WHAT IS EXPECTED: Please report every line of the listing below that has the word "aria" in it.

GIVEN RECORDS:
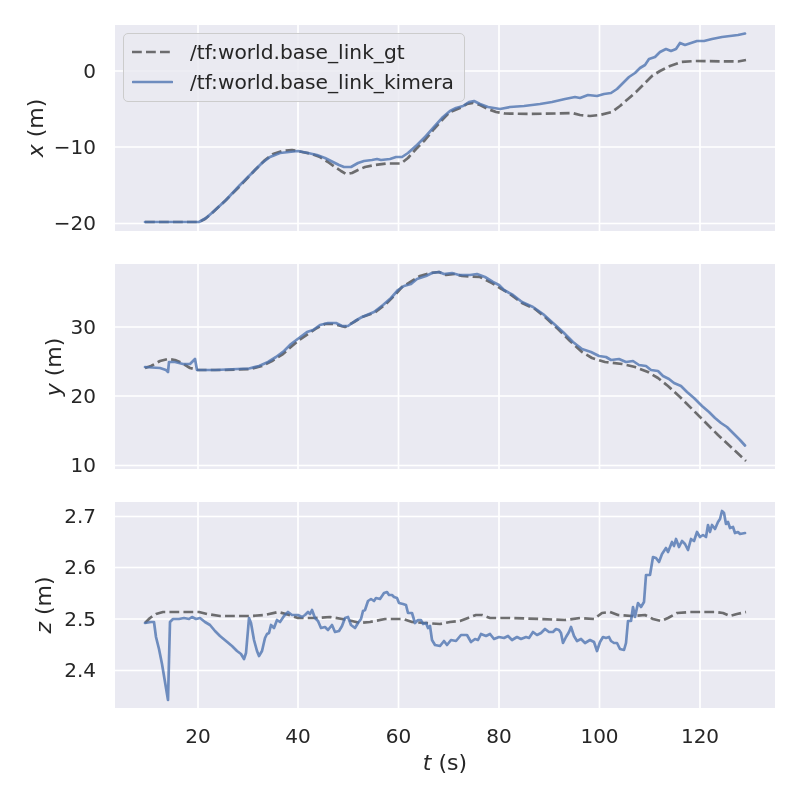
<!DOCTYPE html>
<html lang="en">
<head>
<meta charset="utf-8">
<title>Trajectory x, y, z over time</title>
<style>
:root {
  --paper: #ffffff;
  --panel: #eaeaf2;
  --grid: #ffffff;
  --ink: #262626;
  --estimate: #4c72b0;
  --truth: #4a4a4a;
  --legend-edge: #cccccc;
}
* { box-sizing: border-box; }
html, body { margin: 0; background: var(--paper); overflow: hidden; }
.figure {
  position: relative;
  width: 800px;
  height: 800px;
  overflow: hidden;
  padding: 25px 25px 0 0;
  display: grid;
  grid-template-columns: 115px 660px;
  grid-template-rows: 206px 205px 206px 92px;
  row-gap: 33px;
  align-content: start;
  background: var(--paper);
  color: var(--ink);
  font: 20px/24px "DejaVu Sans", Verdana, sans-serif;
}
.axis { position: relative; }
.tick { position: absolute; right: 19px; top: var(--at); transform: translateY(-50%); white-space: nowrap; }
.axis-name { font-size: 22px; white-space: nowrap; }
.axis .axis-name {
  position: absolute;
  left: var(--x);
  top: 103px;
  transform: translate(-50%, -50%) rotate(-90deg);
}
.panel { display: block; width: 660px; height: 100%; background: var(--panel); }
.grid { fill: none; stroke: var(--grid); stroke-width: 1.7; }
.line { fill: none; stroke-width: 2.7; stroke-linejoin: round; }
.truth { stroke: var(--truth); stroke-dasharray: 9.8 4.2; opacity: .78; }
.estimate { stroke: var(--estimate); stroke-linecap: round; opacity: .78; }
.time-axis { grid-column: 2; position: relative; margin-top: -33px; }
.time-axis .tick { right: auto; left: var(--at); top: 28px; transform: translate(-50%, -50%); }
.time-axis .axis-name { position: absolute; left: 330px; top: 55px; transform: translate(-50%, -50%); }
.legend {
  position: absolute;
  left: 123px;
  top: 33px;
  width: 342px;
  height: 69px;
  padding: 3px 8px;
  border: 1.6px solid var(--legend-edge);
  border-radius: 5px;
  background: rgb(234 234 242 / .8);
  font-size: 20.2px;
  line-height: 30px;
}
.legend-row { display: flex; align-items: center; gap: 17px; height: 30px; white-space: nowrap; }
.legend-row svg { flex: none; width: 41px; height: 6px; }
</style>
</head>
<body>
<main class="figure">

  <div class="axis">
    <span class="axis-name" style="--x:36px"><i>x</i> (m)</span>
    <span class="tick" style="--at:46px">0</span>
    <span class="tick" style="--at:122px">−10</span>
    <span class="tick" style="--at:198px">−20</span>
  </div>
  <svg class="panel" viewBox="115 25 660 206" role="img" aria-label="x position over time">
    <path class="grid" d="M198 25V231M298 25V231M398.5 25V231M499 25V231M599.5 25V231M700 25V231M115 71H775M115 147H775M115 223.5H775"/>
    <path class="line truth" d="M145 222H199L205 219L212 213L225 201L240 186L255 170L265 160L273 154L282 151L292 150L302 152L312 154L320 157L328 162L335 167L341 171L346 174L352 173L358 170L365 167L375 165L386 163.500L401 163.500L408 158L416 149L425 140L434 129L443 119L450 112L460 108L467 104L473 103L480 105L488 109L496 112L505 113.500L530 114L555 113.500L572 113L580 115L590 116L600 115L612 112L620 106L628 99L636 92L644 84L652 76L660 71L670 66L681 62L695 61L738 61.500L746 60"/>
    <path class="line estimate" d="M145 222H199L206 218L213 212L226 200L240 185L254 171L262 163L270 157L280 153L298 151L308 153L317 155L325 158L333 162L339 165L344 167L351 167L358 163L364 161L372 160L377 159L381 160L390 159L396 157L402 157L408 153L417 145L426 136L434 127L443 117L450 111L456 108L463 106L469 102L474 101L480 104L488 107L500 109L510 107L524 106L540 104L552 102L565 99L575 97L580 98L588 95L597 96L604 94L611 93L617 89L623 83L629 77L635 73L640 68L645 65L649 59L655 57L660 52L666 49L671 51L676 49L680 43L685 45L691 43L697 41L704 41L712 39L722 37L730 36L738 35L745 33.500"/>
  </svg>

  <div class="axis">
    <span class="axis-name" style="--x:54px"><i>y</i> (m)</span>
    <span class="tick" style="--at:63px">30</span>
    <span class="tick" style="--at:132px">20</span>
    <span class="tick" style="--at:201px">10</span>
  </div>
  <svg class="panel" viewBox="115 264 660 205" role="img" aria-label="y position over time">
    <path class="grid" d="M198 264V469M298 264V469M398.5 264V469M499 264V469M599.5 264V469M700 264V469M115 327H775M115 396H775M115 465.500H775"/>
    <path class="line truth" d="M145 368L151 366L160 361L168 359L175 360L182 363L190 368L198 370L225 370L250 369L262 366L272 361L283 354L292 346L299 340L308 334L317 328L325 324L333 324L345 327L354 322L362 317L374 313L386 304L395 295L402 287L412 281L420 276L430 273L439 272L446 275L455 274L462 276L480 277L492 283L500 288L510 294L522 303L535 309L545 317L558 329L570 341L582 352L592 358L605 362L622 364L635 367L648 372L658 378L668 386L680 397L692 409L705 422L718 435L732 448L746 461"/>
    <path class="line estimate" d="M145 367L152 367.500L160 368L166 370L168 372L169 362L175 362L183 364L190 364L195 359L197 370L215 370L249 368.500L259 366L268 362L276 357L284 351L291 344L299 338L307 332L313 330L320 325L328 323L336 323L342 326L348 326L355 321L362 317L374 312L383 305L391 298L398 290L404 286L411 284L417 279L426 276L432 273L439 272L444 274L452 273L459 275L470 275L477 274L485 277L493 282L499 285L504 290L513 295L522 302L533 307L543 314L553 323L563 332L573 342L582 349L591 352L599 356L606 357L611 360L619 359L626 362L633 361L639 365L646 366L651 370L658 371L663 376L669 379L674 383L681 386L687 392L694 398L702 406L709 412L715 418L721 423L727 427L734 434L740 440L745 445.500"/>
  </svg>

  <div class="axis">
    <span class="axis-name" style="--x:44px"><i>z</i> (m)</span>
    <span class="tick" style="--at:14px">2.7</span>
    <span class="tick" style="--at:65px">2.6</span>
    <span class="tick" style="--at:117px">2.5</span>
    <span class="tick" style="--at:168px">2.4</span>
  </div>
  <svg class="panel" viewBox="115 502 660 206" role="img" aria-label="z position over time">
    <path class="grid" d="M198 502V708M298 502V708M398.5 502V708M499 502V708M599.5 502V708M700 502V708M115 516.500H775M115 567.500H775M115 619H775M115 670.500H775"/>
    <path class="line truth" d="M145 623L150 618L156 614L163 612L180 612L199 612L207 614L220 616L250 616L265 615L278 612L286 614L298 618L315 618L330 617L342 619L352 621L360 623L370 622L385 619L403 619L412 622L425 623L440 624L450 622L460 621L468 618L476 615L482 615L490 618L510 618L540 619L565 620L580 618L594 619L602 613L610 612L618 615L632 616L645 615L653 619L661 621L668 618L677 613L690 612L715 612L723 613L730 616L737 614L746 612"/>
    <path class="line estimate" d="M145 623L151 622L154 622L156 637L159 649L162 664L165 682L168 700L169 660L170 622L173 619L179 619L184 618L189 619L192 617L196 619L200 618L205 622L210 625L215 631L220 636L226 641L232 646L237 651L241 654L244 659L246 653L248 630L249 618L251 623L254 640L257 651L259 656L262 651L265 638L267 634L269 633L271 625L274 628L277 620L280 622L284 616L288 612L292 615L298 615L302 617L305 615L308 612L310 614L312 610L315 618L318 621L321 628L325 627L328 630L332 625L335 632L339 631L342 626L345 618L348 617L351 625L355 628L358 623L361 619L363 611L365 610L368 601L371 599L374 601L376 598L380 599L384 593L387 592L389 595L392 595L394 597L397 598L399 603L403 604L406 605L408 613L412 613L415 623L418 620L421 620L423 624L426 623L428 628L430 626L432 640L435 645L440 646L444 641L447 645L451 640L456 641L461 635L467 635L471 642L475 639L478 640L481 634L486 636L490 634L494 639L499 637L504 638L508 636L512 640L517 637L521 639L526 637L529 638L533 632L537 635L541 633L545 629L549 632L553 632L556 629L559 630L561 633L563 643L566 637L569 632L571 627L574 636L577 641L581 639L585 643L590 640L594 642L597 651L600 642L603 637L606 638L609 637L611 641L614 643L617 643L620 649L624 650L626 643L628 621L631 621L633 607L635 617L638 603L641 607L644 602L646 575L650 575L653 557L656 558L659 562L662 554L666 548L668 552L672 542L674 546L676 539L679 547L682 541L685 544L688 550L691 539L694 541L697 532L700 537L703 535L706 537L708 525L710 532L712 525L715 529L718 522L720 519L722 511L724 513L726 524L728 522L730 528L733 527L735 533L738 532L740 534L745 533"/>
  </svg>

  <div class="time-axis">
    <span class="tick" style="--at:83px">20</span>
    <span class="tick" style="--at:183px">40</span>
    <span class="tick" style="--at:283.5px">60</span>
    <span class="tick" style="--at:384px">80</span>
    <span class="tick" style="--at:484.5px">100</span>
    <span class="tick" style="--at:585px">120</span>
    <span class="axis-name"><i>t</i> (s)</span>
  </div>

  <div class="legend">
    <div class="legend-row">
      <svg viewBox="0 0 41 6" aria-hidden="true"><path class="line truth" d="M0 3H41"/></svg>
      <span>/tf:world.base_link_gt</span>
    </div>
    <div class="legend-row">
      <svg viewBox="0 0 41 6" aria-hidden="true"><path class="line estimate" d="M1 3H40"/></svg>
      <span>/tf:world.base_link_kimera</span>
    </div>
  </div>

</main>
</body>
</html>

---

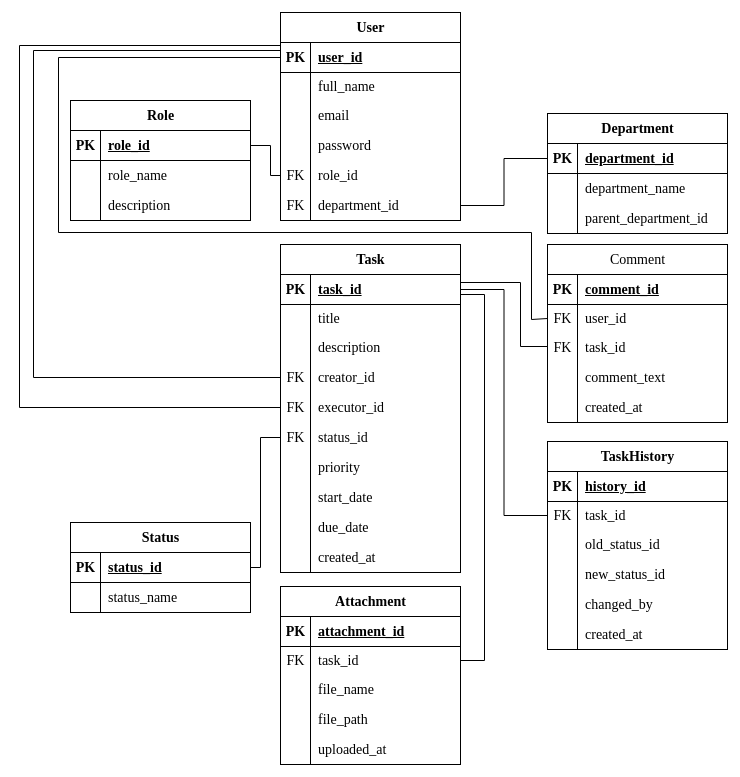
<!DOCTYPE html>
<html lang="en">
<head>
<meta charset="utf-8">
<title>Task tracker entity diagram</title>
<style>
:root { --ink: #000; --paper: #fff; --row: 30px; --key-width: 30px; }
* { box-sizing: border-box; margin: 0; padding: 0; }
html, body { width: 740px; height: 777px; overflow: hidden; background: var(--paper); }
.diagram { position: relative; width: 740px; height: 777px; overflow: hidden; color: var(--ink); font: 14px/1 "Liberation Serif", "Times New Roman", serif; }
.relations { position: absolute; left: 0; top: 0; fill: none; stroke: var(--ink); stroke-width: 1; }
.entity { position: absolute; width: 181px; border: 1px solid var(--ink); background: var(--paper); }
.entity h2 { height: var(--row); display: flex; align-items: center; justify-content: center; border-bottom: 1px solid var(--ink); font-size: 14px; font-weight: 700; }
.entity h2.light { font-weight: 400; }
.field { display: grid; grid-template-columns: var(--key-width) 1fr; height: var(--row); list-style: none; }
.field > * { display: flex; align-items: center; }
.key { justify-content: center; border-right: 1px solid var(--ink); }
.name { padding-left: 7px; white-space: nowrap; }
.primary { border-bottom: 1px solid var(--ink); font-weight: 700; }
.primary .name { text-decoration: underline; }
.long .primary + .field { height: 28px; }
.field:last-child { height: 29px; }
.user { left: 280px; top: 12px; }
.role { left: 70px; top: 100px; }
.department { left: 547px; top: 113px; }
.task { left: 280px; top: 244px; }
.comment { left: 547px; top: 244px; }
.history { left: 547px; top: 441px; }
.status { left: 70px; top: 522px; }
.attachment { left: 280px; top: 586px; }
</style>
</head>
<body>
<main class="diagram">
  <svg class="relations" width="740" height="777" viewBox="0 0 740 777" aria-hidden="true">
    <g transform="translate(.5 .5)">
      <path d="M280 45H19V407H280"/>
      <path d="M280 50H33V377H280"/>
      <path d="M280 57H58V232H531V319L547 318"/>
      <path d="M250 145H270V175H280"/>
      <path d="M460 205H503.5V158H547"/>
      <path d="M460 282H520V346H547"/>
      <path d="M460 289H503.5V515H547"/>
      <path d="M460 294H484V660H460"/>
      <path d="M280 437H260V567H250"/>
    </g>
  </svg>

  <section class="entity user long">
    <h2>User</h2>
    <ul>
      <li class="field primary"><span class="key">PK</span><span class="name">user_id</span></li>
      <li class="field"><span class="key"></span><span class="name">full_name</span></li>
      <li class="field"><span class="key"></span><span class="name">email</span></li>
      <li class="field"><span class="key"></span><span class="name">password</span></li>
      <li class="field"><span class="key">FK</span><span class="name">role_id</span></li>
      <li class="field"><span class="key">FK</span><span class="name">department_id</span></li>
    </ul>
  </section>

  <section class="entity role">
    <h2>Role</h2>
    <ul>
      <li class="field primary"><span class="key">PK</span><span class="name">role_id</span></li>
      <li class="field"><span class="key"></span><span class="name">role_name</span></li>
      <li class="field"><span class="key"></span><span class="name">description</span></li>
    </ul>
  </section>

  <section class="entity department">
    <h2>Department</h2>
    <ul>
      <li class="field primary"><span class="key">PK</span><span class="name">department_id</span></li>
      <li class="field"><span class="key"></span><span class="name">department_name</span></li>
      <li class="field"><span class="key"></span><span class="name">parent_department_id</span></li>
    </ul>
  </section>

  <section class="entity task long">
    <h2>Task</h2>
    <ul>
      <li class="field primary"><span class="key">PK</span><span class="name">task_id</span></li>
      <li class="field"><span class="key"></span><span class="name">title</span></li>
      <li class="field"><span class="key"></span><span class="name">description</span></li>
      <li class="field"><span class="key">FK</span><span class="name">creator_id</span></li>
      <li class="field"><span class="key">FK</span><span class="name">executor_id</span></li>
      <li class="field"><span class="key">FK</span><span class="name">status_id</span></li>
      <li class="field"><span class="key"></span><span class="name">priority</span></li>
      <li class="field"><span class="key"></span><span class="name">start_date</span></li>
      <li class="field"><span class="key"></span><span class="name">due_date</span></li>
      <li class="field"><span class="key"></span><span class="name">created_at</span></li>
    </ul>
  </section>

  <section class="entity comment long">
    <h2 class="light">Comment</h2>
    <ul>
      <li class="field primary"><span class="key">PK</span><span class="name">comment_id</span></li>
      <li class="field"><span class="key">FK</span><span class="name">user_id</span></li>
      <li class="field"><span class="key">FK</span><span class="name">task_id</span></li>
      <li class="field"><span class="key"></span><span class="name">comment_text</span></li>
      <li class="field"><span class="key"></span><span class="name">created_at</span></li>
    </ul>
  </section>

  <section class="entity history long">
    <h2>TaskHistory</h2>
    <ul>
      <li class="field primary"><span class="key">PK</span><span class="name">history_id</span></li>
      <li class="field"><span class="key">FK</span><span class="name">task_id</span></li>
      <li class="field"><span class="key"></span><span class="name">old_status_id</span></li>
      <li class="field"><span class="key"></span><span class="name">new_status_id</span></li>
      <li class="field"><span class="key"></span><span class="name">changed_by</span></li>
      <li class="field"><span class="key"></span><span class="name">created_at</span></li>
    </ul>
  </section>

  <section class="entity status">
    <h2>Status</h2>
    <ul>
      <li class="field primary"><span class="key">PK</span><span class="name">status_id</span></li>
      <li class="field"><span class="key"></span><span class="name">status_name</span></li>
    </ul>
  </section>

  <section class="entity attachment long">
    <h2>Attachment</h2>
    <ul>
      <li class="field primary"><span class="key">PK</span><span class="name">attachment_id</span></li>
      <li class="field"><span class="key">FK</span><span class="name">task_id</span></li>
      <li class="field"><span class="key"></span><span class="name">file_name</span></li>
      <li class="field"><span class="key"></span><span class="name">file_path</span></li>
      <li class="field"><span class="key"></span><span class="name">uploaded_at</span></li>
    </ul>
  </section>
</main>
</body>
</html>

RESPONSE AREA:
  <svg class="panel" viewBox="115 25 660 206" role="img" aria-label="x position over time">
  <svg class="panel" viewBox="115 264 660 205" role="img" aria-label="y position over time">
  <svg class="panel" viewBox="115 502 660 206" role="img" aria-label="z position over time">
      <svg viewBox="0 0 41 6" aria-hidden="true"><path class="line truth" d="M0 3H41"/></svg>
      <svg viewBox="0 0 41 6" aria-hidden="true"><path class="line estimate" d="M1 3H40"/></svg>
  <svg class="relations" width="740" height="777" viewBox="0 0 740 777" aria-hidden="true">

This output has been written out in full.